So Munichburg developed its own little business district, centered on Dunklin and its intersections with Madison and Jefferson. A few businesses in this area have long, long histories. Busch’s Florist, for example, has been around since 1890. The ECCO Lounge has been there, under different names, since the middle 1800s. Even the local Coca-Cola bottler is a direct descendent of its predecessors, all basically at the same location: Moerschel Products (1922), the Capitol Brewery (1892), Wagner Brewery (1870s), and Gundelfinger Brewery (1847).

In addition to these businesses, there were groceries, dry goods stores, hotels, funeral parlors, even a separate fire department.

There were German-speaking churches, too. The Central UCC was formed 151 years ago as the Deutsche Evangelische Central Gemeinde—Central German Evangelical Church.

Even the house we live in now, our home, was originally built in 1874 as a German Methodist Episcopal Church (a way for German speakers to participate in Methodism the way the AME Church developed as Methodism for African Americans). My dad (who should know) contends that our house is the oldest structure in the city originally built as a house of worship that is still standing. Hmmm.

But you know . . . things change. That’s all history. Cars revolutionized people’s neighborhood choices. The town grew and Munichburg was absorbed. The Germans lost their accents, the Anglos started drinking beer, and both were assimilated and mixed across the town, constituting a more generic “white” population.

By the 1970s and ’80s, Munichburg had become an “inner city” neighborhood, endangered by neglect and low-income rentals.
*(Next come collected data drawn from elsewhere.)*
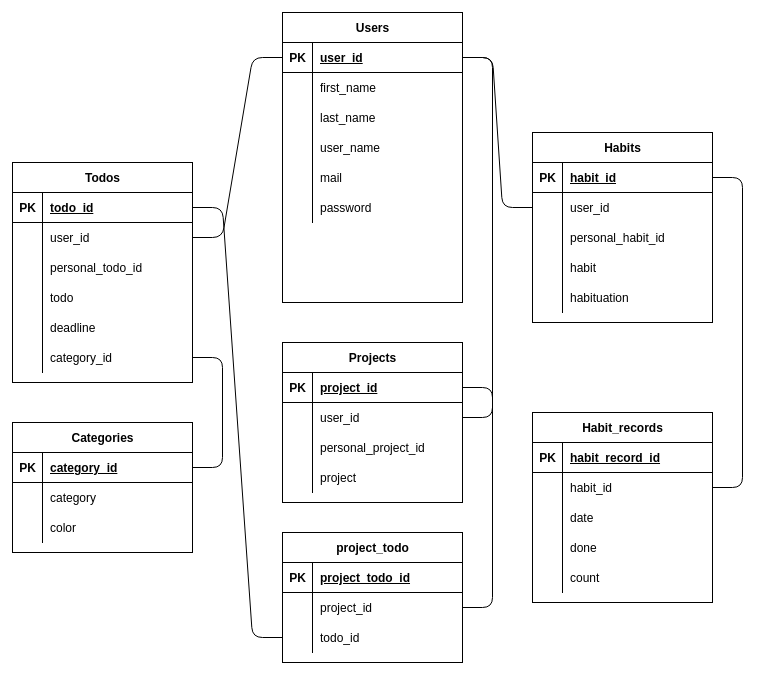
<!DOCTYPE html>
<html lang="en">
<head>
<meta charset="utf-8">
<title>Entity relationship diagram</title>
<style>
:root { --ink: #000; --paper: #fff; --row: 30px; }
* { box-sizing: border-box; margin: 0; padding: 0; }
body { width: 764px; height: 675px; overflow: hidden; background: var(--paper); }
.diagram { position: relative; width: 764px; height: 675px; color: var(--ink); font: 12px/30px "Liberation Sans", Helvetica, Arial, sans-serif; }
.connectors { position: absolute; inset: 0; fill: none; stroke: var(--ink); stroke-width: 1; }
.entity { position: absolute; width: 181px; border: 1px solid var(--ink); background: var(--paper); }
.entity h2 { height: var(--row); border-bottom: 1px solid var(--ink); font-size: 12px; font-weight: 700; text-align: center; }
.entity ul { list-style: none; }
.entity li { display: grid; grid-template-columns: 30px 1fr; height: var(--row); }
.entity li::before { content: ""; border-right: 1px solid var(--ink); text-align: center; }
.entity li span { padding-left: 7px; white-space: nowrap; }
.entity .primary { border-bottom: 1px solid var(--ink); font-weight: 700; }
.entity .primary::before { content: "PK"; }
.entity .primary span { text-decoration: underline; }
.users { left: 282px; top: 12px; height: 291px; }
.todos { left: 12px; top: 162px; height: 221px; }
.categories { left: 12px; top: 422px; height: 131px; }
.projects { left: 282px; top: 342px; height: 161px; }
.project-todo { left: 282px; top: 532px; height: 131px; }
.habits { left: 532px; top: 132px; height: 191px; }
.habit-records { left: 532px; top: 412px; height: 191px; }
</style>
</head>
<body>
<main class="diagram">
  <svg class="connectors" width="764" height="675" viewBox="0 0 764 675" aria-hidden="true">
    <path id="users-todos" d="M282.5 57.5H262.5Q252.5 57.5 251 67.5L224 227.5Q222.5 237.5 212.5 237.5H192.5"/>
    <path id="todos-project-todo" d="M192.5 207.5H212.5Q222.5 207.5 223.2 217.5L251.8 627.5Q252.5 637.5 262.5 637.5H282.5"/>
    <path id="todos-categories" d="M192.5 357.5H212.5Q222.5 357.5 222.5 367.5V457.5Q222.5 467.5 212.5 467.5H192.5"/>
    <path id="users-projects" d="M462.5 57.5H482.5Q492.5 57.5 492.5 67.5V407.5Q492.5 417.5 482.5 417.5H462.5"/>
    <path id="users-habits" d="M462.5 57.5H482.5Q492.5 57.5 493.2 67.5L501.8 197.5Q502.5 207.5 512.5 207.5H532.5"/>
    <path id="projects-project-todo" d="M462.5 387.5H482.5Q492.5 387.5 492.5 397.5V597.5Q492.5 607.5 482.5 607.5H462.5"/>
    <path id="habits-records" d="M712.5 177.5H732.5Q742.5 177.5 742.5 187.5V477.5Q742.5 487.5 732.5 487.5H712.5"/>
  </svg>

  <section class="entity users">
    <h2>Users</h2>
    <ul>
      <li class="primary"><span>user_id</span></li>
      <li><span>first_name</span></li>
      <li><span>last_name</span></li>
      <li><span>user_name</span></li>
      <li><span>mail</span></li>
      <li><span>password</span></li>
    </ul>
  </section>

  <section class="entity todos">
    <h2>Todos</h2>
    <ul>
      <li class="primary"><span>todo_id</span></li>
      <li><span>user_id</span></li>
      <li><span>personal_todo_id</span></li>
      <li><span>todo</span></li>
      <li><span>deadline</span></li>
      <li><span>category_id</span></li>
    </ul>
  </section>

  <section class="entity categories">
    <h2>Categories</h2>
    <ul>
      <li class="primary"><span>category_id</span></li>
      <li><span>category</span></li>
      <li><span>color</span></li>
    </ul>
  </section>

  <section class="entity projects">
    <h2>Projects</h2>
    <ul>
      <li class="primary"><span>project_id</span></li>
      <li><span>user_id</span></li>
      <li><span>personal_project_id</span></li>
      <li><span>project</span></li>
    </ul>
  </section>

  <section class="entity project-todo">
    <h2>project_todo</h2>
    <ul>
      <li class="primary"><span>project_todo_id</span></li>
      <li><span>project_id</span></li>
      <li><span>todo_id</span></li>
    </ul>
  </section>

  <section class="entity habits">
    <h2>Habits</h2>
    <ul>
      <li class="primary"><span>habit_id</span></li>
      <li><span>user_id</span></li>
      <li><span>personal_habit_id</span></li>
      <li><span>habit</span></li>
      <li><span>habituation</span></li>
    </ul>
  </section>

  <section class="entity habit-records">
    <h2>Habit_records</h2>
    <ul>
      <li class="primary"><span>habit_record_id</span></li>
      <li><span>habit_id</span></li>
      <li><span>date</span></li>
      <li><span>done</span></li>
      <li><span>count</span></li>
    </ul>
  </section>
</main>
</body>
</html>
As the old-timers died or moved away, nonresident landlords purchased the sturdy brick homes and began renting them out, speculating that the property might be developed someday as a new convention center or something.

(For as long as I can remember, Jefferson City has had wet dreams about building a big convention center, an income-producing panacea for a community that refuses to increase its taxes, annex adjacent neighborhoods, or allow riverboat gambling. But this is another entire topic.)

In addition to the landlords and their disinterest in upkeep (much less renovation), the neighborhood’s infrastructure has deteriorated. The sidewalks and gutters on our street are the same ones installed in the 1920s (hence, you can hardly see the sidewalks anymore, and the re-re-re-resurfaced street is nearly level with the curb in many places). . . . Anyway.

The Old Munichburg Association was our district’s response to this situation, and it’s made some tremendous progress since it organized in 2000. That is why I encourage you to attend the Oktoberfest this Saturday—it has to do with historic preservation, with community, and most importantly, with the future.

1 comment:

Tom Hegenberger said...


Tom from Münchberg in Germany greets Jeff.City